## PROBLEM TO WORK ON
Wherever a line of the data contains "Diario", copy that line.

-- Opening Marker --

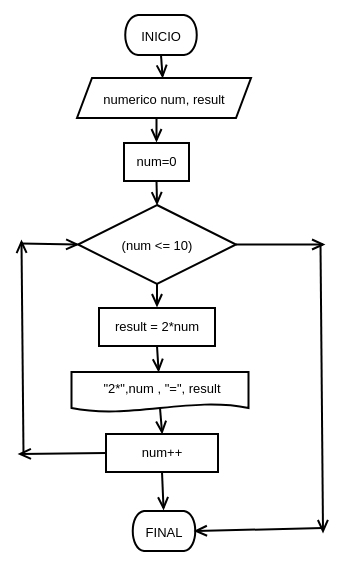
<!DOCTYPE html>
<html lang="es">
<head>
<meta charset="utf-8">
<title>Diagrama de flujo</title>
<style>
:root { --ink: #000; --paper: #fff; }
* { box-sizing: border-box; }
html, body { margin: 0; background: var(--paper); }
.flowchart {
  position: relative; width: 344px; height: 564px; overflow: hidden;
  background: var(--paper); color: var(--ink);
  font: 13px/16px "Liberation Sans", Arial, sans-serif;
}
.shapes { position: absolute; inset: 0; display: block; fill: none; stroke: var(--ink); stroke-width: 2; }
.node { position: absolute; display: flex; align-items: center; justify-content: center; white-space: nowrap; }
.process { border: 2px solid var(--ink); }
.start { left: 125px; top: 16px; width: 72px; height: 42px; }
.declare { left: 77px; top: 79px; width: 174px; height: 41px; }
.init { left: 123px; top: 142px; width: 67px; height: 40px; }
.decision { left: 78px; top: 206px; width: 158px; height: 79px; }
.multiply { left: 98px; top: 307px; width: 118px; height: 40px; }
.output { left: 73px; top: 372px; width: 178px; height: 33px; }
.increment { left: 105px; top: 433px; width: 114px; height: 40px; }
.end { left: 132px; top: 512px; width: 64px; height: 42px; }
</style>
</head>
<body>
<main class="flowchart">
  <svg class="shapes" width="344" height="564" viewBox="0 0 344 564" aria-hidden="true">
    <defs>
      <marker id="arrow" markerUnits="userSpaceOnUse" markerWidth="16" markerHeight="16" refX="12" refY="8" orient="auto" overflow="visible">
        <path d="M1 3 12 8 1 13"/>
      </marker>
    </defs>
    <g class="outlines">
      <path d="M138 15H184C201 17 201 53 184 55H138C121 53 121 17 138 15Z"/>
      <polygon points="92,78 251,78 236,118 77,118"/>
      <polygon points="157,205 236,244.500 157,284 78,244.500"/>
      <path d="M71.500 372H248.500V408C190 396 130 420 71.500 408Z"/>
      <path d="M144 511H184C199 513 199 549 184 551H144C129 549 129 513 144 511Z"/>
    </g>
    <g class="connectors" marker-end="url(#arrow)">
      <line x1="161" y1="55" x2="162.500" y2="76"/>
      <line x1="156.500" y1="118" x2="156.500" y2="140"/>
      <line x1="156.500" y1="181" x2="157" y2="203"/>
      <line x1="157" y1="284" x2="157" y2="305"/>
      <line x1="157" y1="346" x2="158.500" y2="370"/>
      <line x1="160" y1="408" x2="162" y2="432"/>
      <line x1="162" y1="472" x2="163.500" y2="508"/>
      <line x1="106" y1="453" x2="20" y2="454"/>
      <line x1="23.500" y1="454" x2="21.500" y2="242"/>
      <line x1="21" y1="243.500" x2="77" y2="244.500"/>
      <line x1="236" y1="244.500" x2="323" y2="244.500"/>
      <line x1="320.500" y1="244.500" x2="323" y2="531"/>
      <line x1="323" y1="528" x2="196" y2="531"/>
    </g>
  </svg>
  <div class="node start">INICIO</div>
  <div class="node declare">numerico num, result</div>
  <div class="node process init">num=0</div>
  <div class="node decision">(num &lt;= 10)</div>
  <div class="node process multiply">result = 2*num</div>
  <div class="node output">"2*",num , "=", result</div>
  <div class="node process increment">num++</div>
  <div class="node end">FINAL</div>
</main>
</body>
</html>
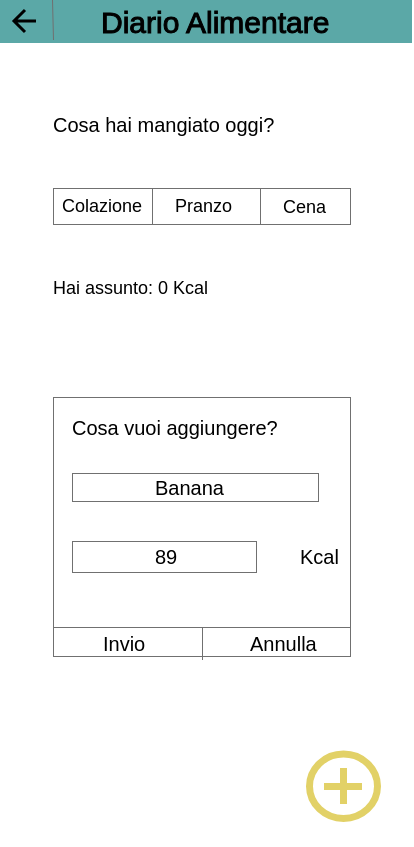
<!DOCTYPE html>
<html lang="it">
<head>
<meta charset="utf-8">
<title>Diario Alimentare</title>
<style>
:root { --teal: #5ba8a7; --ink: #000; --line: #707070; --yellow: #e2d167; --paper: #fff; }
* { box-sizing: border-box; margin: 0; padding: 0; }
html, body { width: 414px; height: 847px; overflow: hidden; background: var(--paper); }
body { position: relative; color: var(--ink); font: 20px/24px "Liberation Sans", Arial, sans-serif; }
a { color: inherit; text-decoration: none; }
svg { display: block; }
.top-bar { display: flex; width: 412px; height: 43px; background: var(--teal); }
.back { width: 101px; }
.top-bar h1 { font-size: 30px; font-weight: 400; line-height: 45px; white-space: nowrap; -webkit-text-stroke: 1px var(--ink); }
main { width: 351px; padding: 70px 0 0 53px; }
h2 { font-size: 20px; font-weight: 400; white-space: nowrap; }
.meals { display: grid; grid-template-columns: 98px 108px 90px; height: 37px; margin-top: 51px; border: 1px solid var(--line); font-size: 18px; line-height: 35px; }
.meals a { padding-left: 22px; border-left: 1px solid var(--line); }
.meals a:first-child { padding-left: 8px; border-left: 0; }
.meals a:last-child { padding-top: 1px; line-height: 34px; }
.total { margin-top: 52px; font-size: 18px; line-height: 22px; }
.add-food { display: flex; flex-direction: column; height: 260px; margin-top: 98px; border: 1px solid var(--line); }
.add-food h2 { padding: 18px 0 0 18px; }
.field { padding-left: 82px; border: 1px solid var(--line); }
.food-name { width: 247px; height: 29px; margin: 33px 0 0 18px; line-height: 28px; }
.energy { display: flex; gap: 43px; margin: 39px 0 0 18px; line-height: 30px; }
.energy .field { width: 185px; height: 32px; }
.unit { padding-top: 1px; }
.actions { display: grid; grid-template-columns: 148px 148px; height: 29px; margin-top: auto; border-top: 1px solid var(--line); line-height: 32px; }
.actions a { padding-left: 49px; }
.actions a + a { padding-left: 47px; border-left: 1px solid var(--line); }
.add-button { position: absolute; left: 305px; top: 750px; }
</style>
</head>
<body>
<header class="top-bar">
  <a class="back" href="#" aria-label="Indietro">
    <svg width="60" height="43" fill="none">
      <path d="M36 21H14M25 10L14 21L25 32" stroke="var(--ink)" stroke-width="3"/>
      <line x1="52.5" y1="0" x2="53.5" y2="40" stroke="var(--line)"/>
    </svg>
  </a>
  <h1>Diario Alimentare</h1>
</header>
<main>
  <h2>Cosa hai mangiato oggi?</h2>
  <nav class="meals">
    <a href="#">Colazione</a>
    <a href="#">Pranzo</a>
    <a href="#">Cena</a>
  </nav>
  <p class="total">Hai assunto: 0 Kcal</p>
  <section class="add-food">
    <h2>Cosa vuoi aggiungere?</h2>
    <div class="field food-name">Banana</div>
    <div class="energy">
      <div class="field">89</div>
      <span class="unit">Kcal</span>
    </div>
    <div class="actions">
      <a href="#">Invio</a>
      <a href="#">Annulla</a>
    </div>
  </section>
</main>
<a class="add-button" href="#" aria-label="Aggiungi">
  <svg width="77" height="73" fill="none" stroke="var(--yellow)" stroke-width="7">
    <ellipse cx="38.5" cy="36.3" rx="34" ry="32.2"/>
    <path d="M19 36.5H57M38.5 18V54"/>
  </svg>
</a>
</body>
</html>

-- Closing Marker --

## EXERCISE OUTPUT
<title>Diario Alimentare</title>
  <h1>Diario Alimentare</h1>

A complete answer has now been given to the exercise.